The rise of a capitalistic society is not tragic for the landed aristocracy but also for the relationships. M. A. R. Habib accounts “One of the main sins of capitalism, according to Marx, was that it reduced all human relations to commercial relations” (534). He further quotes Marx as, “capital is independent and has individuality, while the living person is dependent and has no individuality” (534). This shows that capital is the anti of relationships which can also found in Chekhov’s The Cherry Orchard. As Lopakhin owns the estate, he underestimates his love relationship with Varya whereas Varya has been hopeful of his response. This love affair is under question throughout this play because Lopakhin doesn’t show his true intentions towards Varya until the end of the play. To this relationship, Chekhov writes to K. S. Stanislavsky, “Lopakhin is a merchant, of course, but he is a decent person in every sense . . . . Varya, a serious and religious girl, is in love with Lopakhin; she wouldn’t be in love with a mere moneygrubber. . . . (Chekhov 732). Chekhov’s interpretation towards Lopakhin shows it is obvious because a capitalist denies any relationship as Marx argues. Varys seems to be deeply in love with him but it is not revealed how much affection he has for Varya. He seems to be calculative and act in business strategies. So, the rise of capitalism can be regarded as a tragic element in the play in reference to human relationships.

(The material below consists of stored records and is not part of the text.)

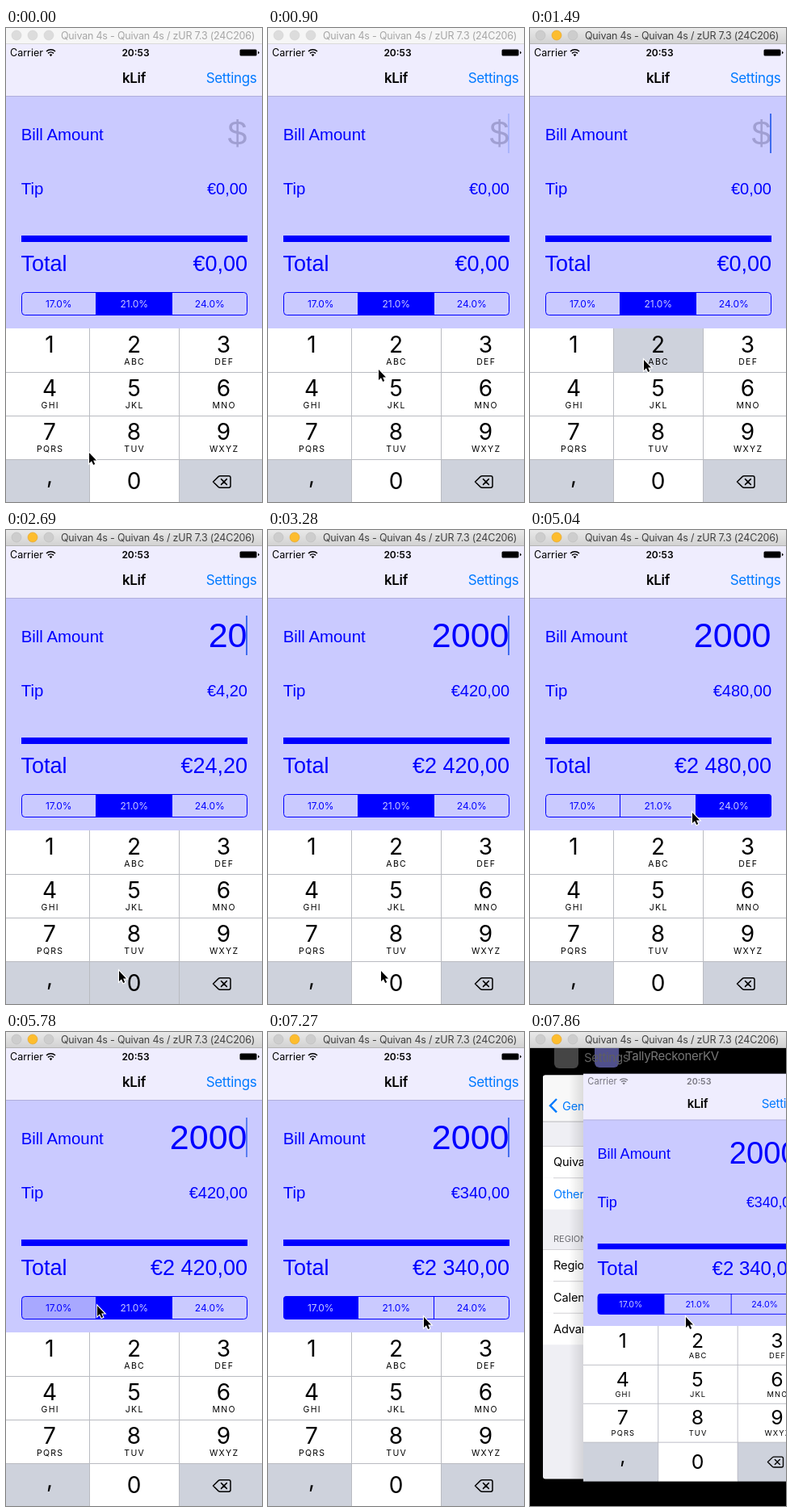
An HTML page for the animation above (8 s loop, 317 by 587 pixels).

```html
<!DOCTYPE html>
<html lang="en">
<head>
<meta charset="utf-8">
<title>Tip calculator</title>
<style>
html, body { margin: 0; width: 100%; height: 100%; overflow: hidden; background: #000; }
svg { display: block; width: 317px; height: 587px; }
text { font-family: Inter, "Open Sans", sans-serif; }
.mid { text-anchor: middle; }
.end { text-anchor: end; }
.form text { font-family: "Liberation Sans", Arial, sans-serif; fill: #00f; }
.s { font-size: 20px; }
.name { font-size: 20.4px; }
.m { font-size: 27px; }
.l { font-size: 43px; }
.form .hint { fill: #a09fd2; }
.nav { font-size: 17px; letter-spacing: -.02em; }
.link { fill: #007aff; }
.seg text { font-size: 12px; }
.digit { font-size: 28px; }
.letters { font-size: 10.5px; letter-spacing: 1.3px; }
.caption { font-size: 15px; letter-spacing: -.02em; }
.row { font-size: 14.6px; letter-spacing: -.01em; }
#title { font-size: 12.5px; letter-spacing: -.2px; }
</style>
</head>
<body>
<svg viewBox="0 0 317 587">
  <defs>
    <linearGradient id="chrome" x2="0" y2="1">
      <stop stop-color="#e9e9e9"/><stop offset="1" stop-color="#d1d1d1"/>
    </linearGradient>
    <linearGradient id="shade">
      <stop stop-opacity="0"/><stop offset="1" stop-opacity=".12"/>
    </linearGradient>
    <clipPath id="pill"><rect x="19" y="327" width="280" height="29" rx="4"/></clipPath>
  </defs>

  <g id="switcher">
    <rect y="20" width="317" height="567"/>
    <rect x="30" y="15" width="30" height="30" rx="6" fill="#454545"/>
    <rect x="80" y="14" width="30" height="30" rx="6" fill="#50508c"/>
    <text class="caption" x="67" y="36.5" fill="#5f5f5f">Settings</text>
    <text class="caption" x="118" y="35" fill="#787878">TallyReckonerKV</text>
    <rect x="16" y="53.5" width="70" height="500" rx="3" fill="#efeff4"/>
    <rect x="16" y="53.5" width="70" height="57.5" rx="3" fill="#f8f8f8"/>
    <path d="M16 111h60" stroke="#b8b8bc"/>
    <path d="M33 83l-8 8.2 8 8.2" fill="none" stroke="#007aff" stroke-width="2.4"/>
    <text class="row link" x="40" y="96.5">General</text>
    <g id="rows"></g>
    <text x="29" y="260" font-size="11" fill="#6d6d72">REGION FORMAT</text>
    <rect x="48" y="54" width="19" height="500" fill="url(#shade)"/>
  </g>

  <g id="phone">
    <rect x="-1" y="20" width="318" height="567" fill="#cacaff"/>
    <rect x="-1" y="20" width="318" height="64" fill="#efedfe"/>
    <path d="M-1 84.5h318" stroke="#b0aedb"/>
    <g id="status">
      <text x="5" y="34.5" font-size="12.5">Carrier</text>
      <text class="mid" x="160.5" y="34.5" font-size="12" font-weight="600">20:53</text>
      <path d="M50 29a8 8 0 0 1 11 0M52 31.3a5.2 5.2 0 0 1 7 0" fill="none" stroke="currentColor" stroke-width="1.6"/>
      <path d="M53.6 33.1a2.9 2.9 0 0 1 3.8 0L55.5 35.2z"/>
      <rect x="289.5" y="26.5" width="21" height="8" rx="1.5"/>
      <path d="M312 28.7v3.6q1.6-.5 1.6-1.8t-1.6-1.8z"/>
    </g>
    <text class="nav mid" x="158.5" y="68" font-weight="600">kLif</text>
    <text class="nav link end" x="310.5" y="68">Settings</text>

    <g class="form">
      <text class="name" x="18.7" y="138.5">Bill Amount</text>
      <text class="l end" x="298.5" y="145.3" id="bill"></text>
      <rect id="caret" x="297" y="106" width="2" height="49" fill="#3f6cee"/>
      <text class="name" x="18.7" y="206">Tip</text>
      <text class="s end" x="299" y="206" id="tip"></text>
      <rect x="19" y="257" width="280" height="8" fill="#00f"/>
      <text class="m" x="18.5" y="301">Total</text>
      <text class="m end" x="299" y="301" id="total"></text>
    </g>

    <g class="seg">
      <g id="segments" clip-path="url(#pill)"></g>
      <path d="M111.5 327v29M205.5 327v29" stroke="#00f"/>
      <rect x="19.5" y="327.5" width="279" height="28" rx="4" fill="none" stroke="#00f"/>
      <g id="rates"></g>
    </g>

    <g id="keys"></g>
    <path d="M-1 426.5h318M-1 480.5h318M-1 534.5h318M103.5 372v215M214.5 372v215" stroke="#b9bbc1"/>
    <g id="glyphs"></g>
    <g fill="none" stroke="#000" stroke-width="1.5" stroke-linejoin="round" stroke-linecap="round">
      <path d="M256.5 562l6.5-6.4q1-.9 2.2-.9h10.6q2.2 0 2.2 2.2v10.2q0 2.2-2.2 2.2h-10.6q-1.2 0-2.2-.9z"/>
      <path d="M266.5 558.6l6.8 6.8m0-6.8l-6.8 6.8"/>
    </g>
  </g>

  <g id="bar">
    <rect id="chromeBg" width="317" height="20"/>
    <path id="chromeLine" d="M0 19.5h317"/>
    <g id="dots"></g>
    <text id="title" x="68" y="13.8">Quivan 4s - Quivan 4s / zUR 7.3 (24C206)</text>
  </g>

  <path id="cursor" d="M1 1V14L4 11.2 6.2 16 8.2 15.1 6.1 10.5H10Z"
        stroke="#fff" stroke-width="2.2" paint-order="stroke"/>
</svg>

<script>
const LOOP = 8000;
const STEP = 148.3;
const FOCUS = 450;      // caret starts blinking
const ACTIVATE = 1190;  // window gains focus
const SWITCH = 7860;    // app switcher opens
const HOLD = 290;       // how long a tapped key stays lit
const LAG = 150;        // from touch to its effect
const RATES = [17, 21, 24];
const GREY = '#ced2dc';

const taps = [[1490, '2'], [2540, '0'], [2840, '0'], [2990, '0']];
const picks = [[4450, 2], [5190, 1], [5780, 0]];

// Pointer moves: depart, arrive, x, y
const moves = [
  [300, 1040, 140, 410],
  [1640, 2240, 139, 545],
  [3570, 4310, 249, 351],
  [4600, 5190, 150, 346],
  [5190, 5780, 105, 337],
  [6070, 6370, 192, 352]
];

const $ = id => document.getElementById(id);
const clamp = v => Math.min(1, Math.max(0, v));
const money = n => '€' + n.toFixed(2).replace('.', ',').replace(/\B(?=(\d{3})+,)/g, ' ');

function set(el, attrs) {
  for (const name in attrs) el.setAttribute(name, attrs[name]);
  return el;
}

function add(parent, tag, attrs, text = '') {
  const el = set(document.createElementNS('http://www.w3.org/2000/svg', tag), attrs);
  el.textContent = text;
  return $(parent).appendChild(el);
}

// Keypad
const edges = [-1, 103.5, 214.5, 317];
const labels = ['1', '2 ABC', '3 DEF', '4 GHI', '5 JKL', '6 MNO', '7 PQRS', '8 TUV', '9 WXYZ', ',', '0', ''];
const keys = labels.map((label, i) => {
  const col = i % 3, row = Math.floor(i / 3);
  const [digit, letters] = label.split(' ');
  const x = edges[col];
  const center = x + 55;
  const base = 402 + 54 * row + (digit === '0' ? 7 : 0);
  const fill = row === 3 && col !== 1 ? GREY : '#fff';
  const el = add('keys', 'rect', { x, y: 372 + 54.2 * row, width: edges[col + 1] - x, height: 54.5, fill });
  add('glyphs', 'text', { class: 'digit mid', x: center, y: base }, digit);
  if (letters) add('glyphs', 'text', { class: 'letters mid', x: center + .7, y: base + 15 }, letters);
  return { el, digit, fill };
});

// Tip rates
const segments = RATES.map((rate, i) => ({
  box: add('segments', 'rect', { x: 18 + 93.5 * i, y: 327, width: 94, height: 29, fill: '#00f' }),
  label: add('rates', 'text', { class: 'mid', x: 65.3 + 93.5 * i, y: 346 }, rate.toFixed(1) + '%')
}));

const dots = [13, 33, 53].map(cx => add('dots', 'circle', { cx, cy: 9, r: 6, 'stroke-width': .6 }));

// Settings list behind the app card
function addList(top, names) {
  names.forEach((name, i) => {
    const y = top + 39.4 * i;
    add('rows', 'rect', { x: 16, y, width: 70, height: 39.4, fill: '#fff' });
    add('rows', 'rect', { x: i ? 29 : 16, y, width: 60, height: .8, fill: '#c8c7cc' });
    add('rows', 'text', { class: name.startsWith('Other') ? 'row link' : 'row', x: 29, y: y + 25.3 }, name);
  });
}
addList(141, ['Quivan Language', 'Other Languages']);
addList(269, ['Region', 'Calendar', 'Advanced']);

function pointerAt(t) {
  let x = 102, y = 525;
  for (const [depart, arrive, toX, toY] of moves) {
    const p = clamp((t - depart) / (arrive - depart));
    const eased = p * p * (3 - 2 * p);
    x += (toX - x) * eased;
    y += (toY - y) * eased;
  }
  return `translate(${Math.round(x)} ${Math.round(y)})`;
}

// Blinks with soft edges, but stays solid while typing
function caretAt(t) {
  if (t < FOCUS) return 0;
  if (taps.some(([time]) => t >= time - STEP && t < time + 700)) return 1;
  const phase = (t + 710) / 1050 % 1;
  return phase < .5 ? clamp(1 - phase / .22) : clamp((phase - .5) / .1);
}

function drawWindow(active) {
  set($('chromeBg'), { fill: active ? 'url(#chrome)' : '#f6f6f6' });
  set($('chromeLine'), { stroke: active ? '#b4b4b4' : '#dadada' });
  set($('title'), { fill: active ? '#404040' : '#a6a6a6' });
  dots.forEach((dot, i) => set(dot, active
    ? i === 1 ? { fill: '#fdbd2e', stroke: '#e0a22a' } : { fill: '#cdcdcd', stroke: '#bdbdbd' }
    : { fill: '#dcdcdc', stroke: '#d2d2d2' }));
}

function drawForm(t) {
  const bill = Number(taps.filter(([time]) => t >= time + LAG).map(tap => tap[1]).join(''));
  const lit = taps.find(([time]) => t >= time && t < time + HOLD);
  const done = picks.filter(([time]) => t >= time + LAG).pop();
  const touch = picks.find(([time]) => t >= time && t < time + LAG);
  const selected = done ? done[1] : 1;
  const tip = bill * RATES[selected] / 100;

  $('bill').textContent = bill || '$';
  $('bill').classList.toggle('hint', !bill);
  $('tip').textContent = money(tip);
  $('total').textContent = money(bill + tip);

  segments.forEach(({ box, label }, i) => {
    set(box, { opacity: i === selected ? 1 : touch && touch[1] === i ? .17 : 0 });
    set(label, { fill: i === selected ? '#cacaff' : '#00f' });
  });
  for (const { el, digit, fill } of keys) {
    set(el, { fill: lit && lit[1] === digit ? GREY : fill });
  }
}

function draw(t) {
  const sampled = Math.floor(t / STEP) * STEP;
  const switching = t >= SWITCH;
  const ink = switching ? '#777680' : '#000';

  drawWindow(t >= ACTIVATE);
  drawForm(t);
  set($('caret'), { opacity: caretAt(sampled) });
  set($('cursor'), { transform: pointerAt(sampled) });
  set($('status'), { fill: ink, color: ink });
  set($('phone'), { transform: switching ? 'translate(66.9 51.8) scale(.887) translate(0 -20)' : '' });
  $('switcher').style.display = switching ? '' : 'none';
}

const start = performance.now();
function tick() {
  draw((performance.now() - start) % LOOP);
  requestAnimationFrame(tick);
}
tick();
</script>
</body>
</html>
```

To conclude, Chekhov’s The Cherry Orchard postulates the tragic fall of landed aristocracy with the rise of capitalism and modernism in western society. It also depicts the drawbacks of capitalism by showing a reduction in human relations. In the play, Lyubov Andreyevna and her cherry orchard are the central attractions of the play represent the landed aristocracy. Lyubov falls down of her position for her idealistic and childish behaviors whereas cherry orchard stands for the root of aristocratic feudal society which has been cut down with the rise bourgeois middle class that is Lopakhin. Though Lopakhin owns the state but cannot understand the values of relationships as Marx argues the drawbacks of capitalism. Therefore, even though Chekhov defends his play to call tragedy, it proves to be a tragedy in reference to the Aristotelian notion of tragedy.
Baehr, Stephen L. “The Machine in Chekhov’s Garden: Progress and Pastoral in the Cherry Orchard.” The Slavic and East European Journal, Vol. 43, No. 1 (Spring, 1999), pp. 99-121. PDF.
Chekhov, Anton. The Cherry Orchard. Performance and Theatre Studies: A Course Packet. Kirtipur: T.U. Book Center, 2016. Print.
Griffiths, Martin. Realism, Idealism and International Politics: A Reinterpretation. London: Routledge, 2002. PDF.
Habib, M. A. R. A History of Literary Criticism: From Plato to the Present. Victoria: Blackwell Publications, 2005. PDF.
Latham, Jacqueline E. M. “‘The Cherry Orchard” as Comedy.” Educational Theatre Journal, Vol. 10, No. 1 (Mar., 1958), pp. 21-29. PDF.